- _Aim of the task_:
Count every line in the entries that follow where the word "copy" appears, then state only the total.

Material provided section start

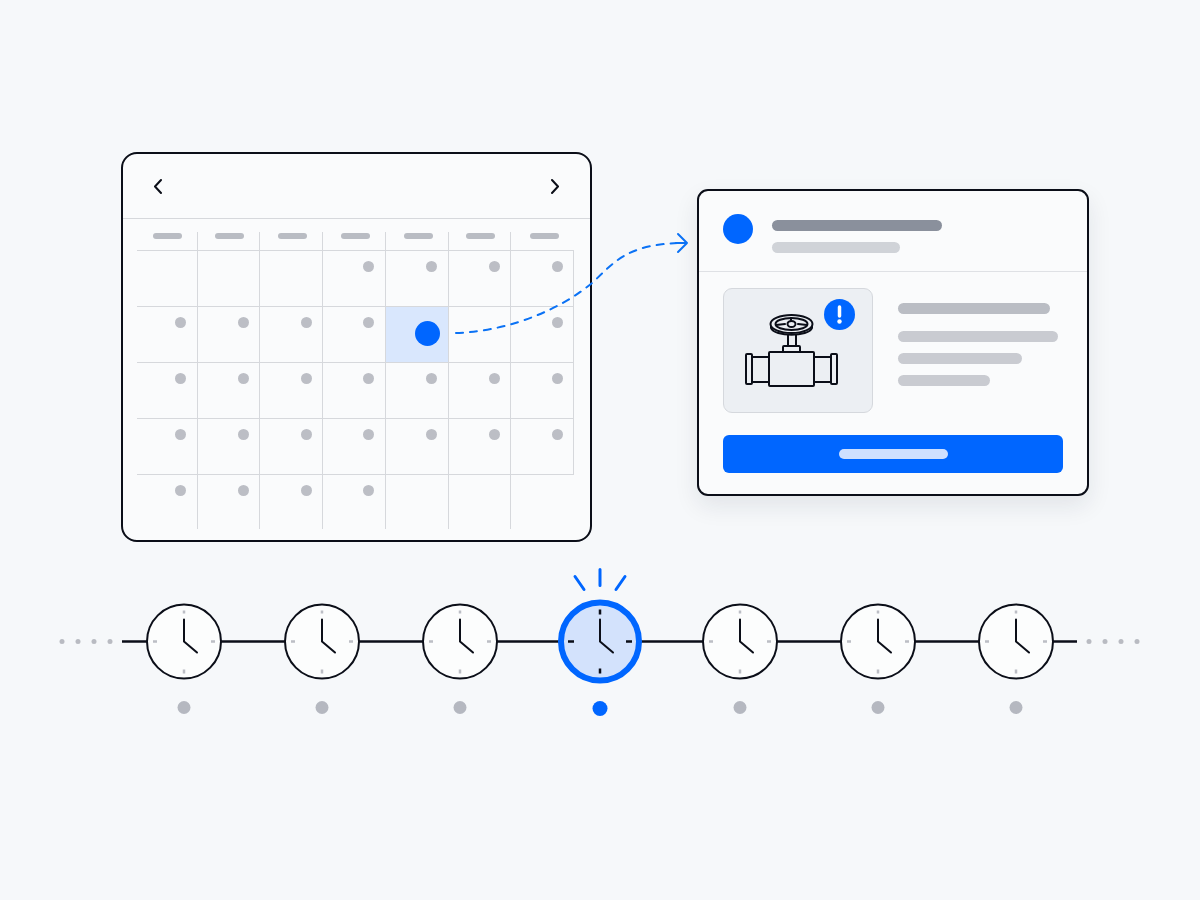
<!DOCTYPE html>
<html lang="en">
<head>
<meta charset="utf-8">
<title>Maintenance schedule</title>
<style>
:root{--page:#f6f8fa;--card:#fafbfc;--ink:#0b0e18;--blue:#0066ff;--tint:#d9e7fd;--line:#d6d8dc;--dot:#bcbec5;--bar:#c9cbd1;--bar-dark:#8a909c;--panel:#eceff3}
*{box-sizing:border-box}
body{margin:0;font-family:Inter,sans-serif}
.board{position:relative;width:1200px;height:900px;overflow:hidden;background:var(--page)}
.card{position:absolute;background:var(--card);border:2px solid var(--ink)}
.calendar{left:121px;top:152px;width:471px;height:390px;border-radius:16px}
.calendar header{height:65px;border-bottom:1.5px solid var(--line)}
.weekdays,.days{position:absolute;left:14px;display:grid;grid-template-columns:60.5px repeat(6,62.8px)}
.weekdays{top:78px;grid-template-rows:18px}
.days{top:96px;grid-template-rows:repeat(4,56px) 54px;border-top:1.5px solid var(--line)}
.weekdays i{border-right:1.5px solid var(--line);position:relative}
.weekdays i::before{content:"";position:absolute;right:15px;top:1px;width:29px;height:6px;border-radius:3px;background:#b9bcc3}
.weekdays i:last-child,.days i:last-child{border-right:0}
.days i{position:relative;border:solid var(--line);border-width:0 1.5px 1.5px 0}
.days i:nth-child(n+29){border-bottom:0}
.days .busy::before{content:"";position:absolute;right:10px;top:10px;width:11px;height:11px;border-radius:50%;background:var(--dot)}
.days .busy::before{right:10.5px}
.days .busy::before,.days .due::before{margin-right:0}
.days .due{background:var(--tint)}
.days .due::before{content:"";position:absolute;right:7.5px;top:14px;width:25px;height:25px;border-radius:50%;background:var(--blue)}
.task{left:697px;top:189px;width:392px;height:307px;border-radius:11px;box-shadow:0 10px 24px rgba(20,30,60,.09)}
.task header{height:81px;border-bottom:1.5px solid #dfe1e5}
.avatar,.bar,.preview,.action{position:absolute}
.avatar{left:24px;top:23px;width:30px;height:30px;border-radius:50%;background:var(--blue)}
.bar{left:199px;height:11px;border-radius:6px;background:var(--bar)}
.title{left:73px;top:29px;width:170px;background:var(--bar-dark)}
.subtitle{left:73px;top:51px;width:128px;background:#d0d3d8}
.heading{top:112px;width:152px;background:#babdc4}
.copy-a{top:140px;width:160px}
.copy-b{top:162px;width:124px}
.copy-c{top:184px;width:92px}
.preview{left:24px;top:97px;width:150px;height:125px;border:1.5px solid #d5d8dd;border-radius:9px;background:var(--panel)}
.action{left:24px;top:244px;width:340px;height:38px;border-radius:6px;background:var(--blue);display:flex;align-items:center;justify-content:center}
.action span{width:109px;height:10px;border-radius:5px;background:#cfe0ff}
.drawing{position:absolute;left:0;top:0;fill:none;stroke-linecap:round;stroke-linejoin:round}
</style>
</head>
<body>
<main class="board">
<section class="card calendar" aria-label="Calendar">
<header></header>
<div class="weekdays"><i></i><i></i><i></i><i></i><i></i><i></i><i></i></div>
<div class="days">
<i></i><i></i><i></i><i class="busy"></i><i class="busy"></i><i class="busy"></i><i class="busy"></i>
<i class="busy"></i><i class="busy"></i><i class="busy"></i><i class="busy"></i><i class="due"></i><i></i><i class="busy"></i>
<i class="busy"></i><i class="busy"></i><i class="busy"></i><i class="busy"></i><i class="busy"></i><i class="busy"></i><i class="busy"></i>
<i class="busy"></i><i class="busy"></i><i class="busy"></i><i class="busy"></i><i class="busy"></i><i class="busy"></i><i class="busy"></i>
<i class="busy"></i><i class="busy"></i><i class="busy"></i><i class="busy"></i><i></i><i></i><i></i>
</div>
</section>

<section class="card task" aria-label="Task">
<header></header>
<span class="avatar"></span>
<span class="bar title"></span><span class="bar subtitle"></span>
<div class="preview"></div>
<span class="bar heading"></span><span class="bar copy-a"></span><span class="bar copy-b"></span><span class="bar copy-c"></span>
<div class="action"><span></span></div>
</section>

<svg class="drawing" width="1200" height="900" viewBox="0 0 1200 900" aria-hidden="true">
<defs>
<g id="clock">
<circle r="37" fill="#fcfdfd" stroke="#0b0e18" stroke-width="2"/>
<path d="M0-31v3M0 28v4M-31 0h4M27 0h4" stroke="#bcbec5" stroke-width="2.5" stroke-linecap="butt"/>
<path d="M0-22V0L13 11" stroke="#0b0e18" stroke-width="2"/>
<circle cy="66" r="6.5" fill="#b5b8c0"/>
</g>
</defs>

<g class="month-arrows" stroke="#0b0e18" stroke-width="2">
<path d="M161 180L155 186.500L161 193M552 180L558 186.500L552 193"/>
</g>

<g class="connector" stroke="#0b72f5" stroke-width="2">
<path d="M456 333C512 331 562 308 592 283C613 264 625 244 682 243" stroke-dasharray="7 7"/>
<path d="M676 243H687M678 234L687 243L678 252"/>
</g>

<g class="valve" stroke="#0b0e18" stroke-width="2" fill="#eceff3">
<path d="M752 357H770V382H752ZM813 357H832V382H813Z"/>
<rect x="746" y="354" width="6" height="30" rx="1"/>
<rect x="831" y="354" width="6" height="30" rx="1"/>
<rect x="769" y="352" width="45" height="34" rx="1"/>
<rect x="783" y="346" width="17" height="6" rx="1"/>
<path d="M788 333H796V346H788Z"/>
<path d="M771 323V328C774 337 809 337 812 328V323"/>
<ellipse cx="791.500" cy="324" rx="21" ry="9"/>
<ellipse cx="791.500" cy="324" rx="16" ry="6"/>
<path d="M776 325L785 324M798 324L807 325M791 318V320"/>
<ellipse cx="791.500" cy="324" rx="4" ry="3"/>
</g>
<g class="alert">
<circle cx="839.500" cy="314.500" r="15.500" fill="#0066ff"/>
<path d="M839.500 307V316" stroke="#fff" stroke-width="3.500"/>
<circle cx="839.500" cy="321.500" r="2.200" fill="#fff"/>
</g>

<g class="timeline">
<path d="M122 641.500H1077" stroke="#0b0e18" stroke-width="2.500" stroke-linecap="butt"/>
<g fill="#b9bbc2">
<circle cx="62" cy="641.500" r="2.500"/><circle cx="78" cy="641.500" r="2.500"/><circle cx="94" cy="641.500" r="2.500"/><circle cx="110" cy="641.500" r="2.500"/>
<circle cx="1089" cy="641.500" r="2.500"/><circle cx="1105" cy="641.500" r="2.500"/><circle cx="1121" cy="641.500" r="2.500"/><circle cx="1137" cy="641.500" r="2.500"/>
</g>
<use href="#clock" x="184" y="641.500"/><use href="#clock" x="322" y="641.500"/><use href="#clock" x="460" y="641.500"/>
<use href="#clock" x="740" y="641.500"/><use href="#clock" x="878" y="641.500"/><use href="#clock" x="1016" y="641.500"/>
<g class="active-clock" transform="translate(600 641.500)">
<circle r="39" fill="#d3e2fc" stroke="#0066ff" stroke-width="6"/>
<path d="M0-32v5M0 27v5M-32 0h6M26 0h6" stroke="#0b0e18" stroke-width="2.500" stroke-linecap="butt"/>
<path d="M0-22V0L13 11" stroke="#0b0e18" stroke-width="2"/>
<path d="M0-72V-56M-25-65L-16-52M25-65L16-52" stroke="#0066ff" stroke-width="3"/>
<circle cy="67" r="7.500" fill="#0066ff"/>
</g>
</g>
</svg>
</main>
</body>
</html>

Material provided section end

- _Answer to this problem_:
4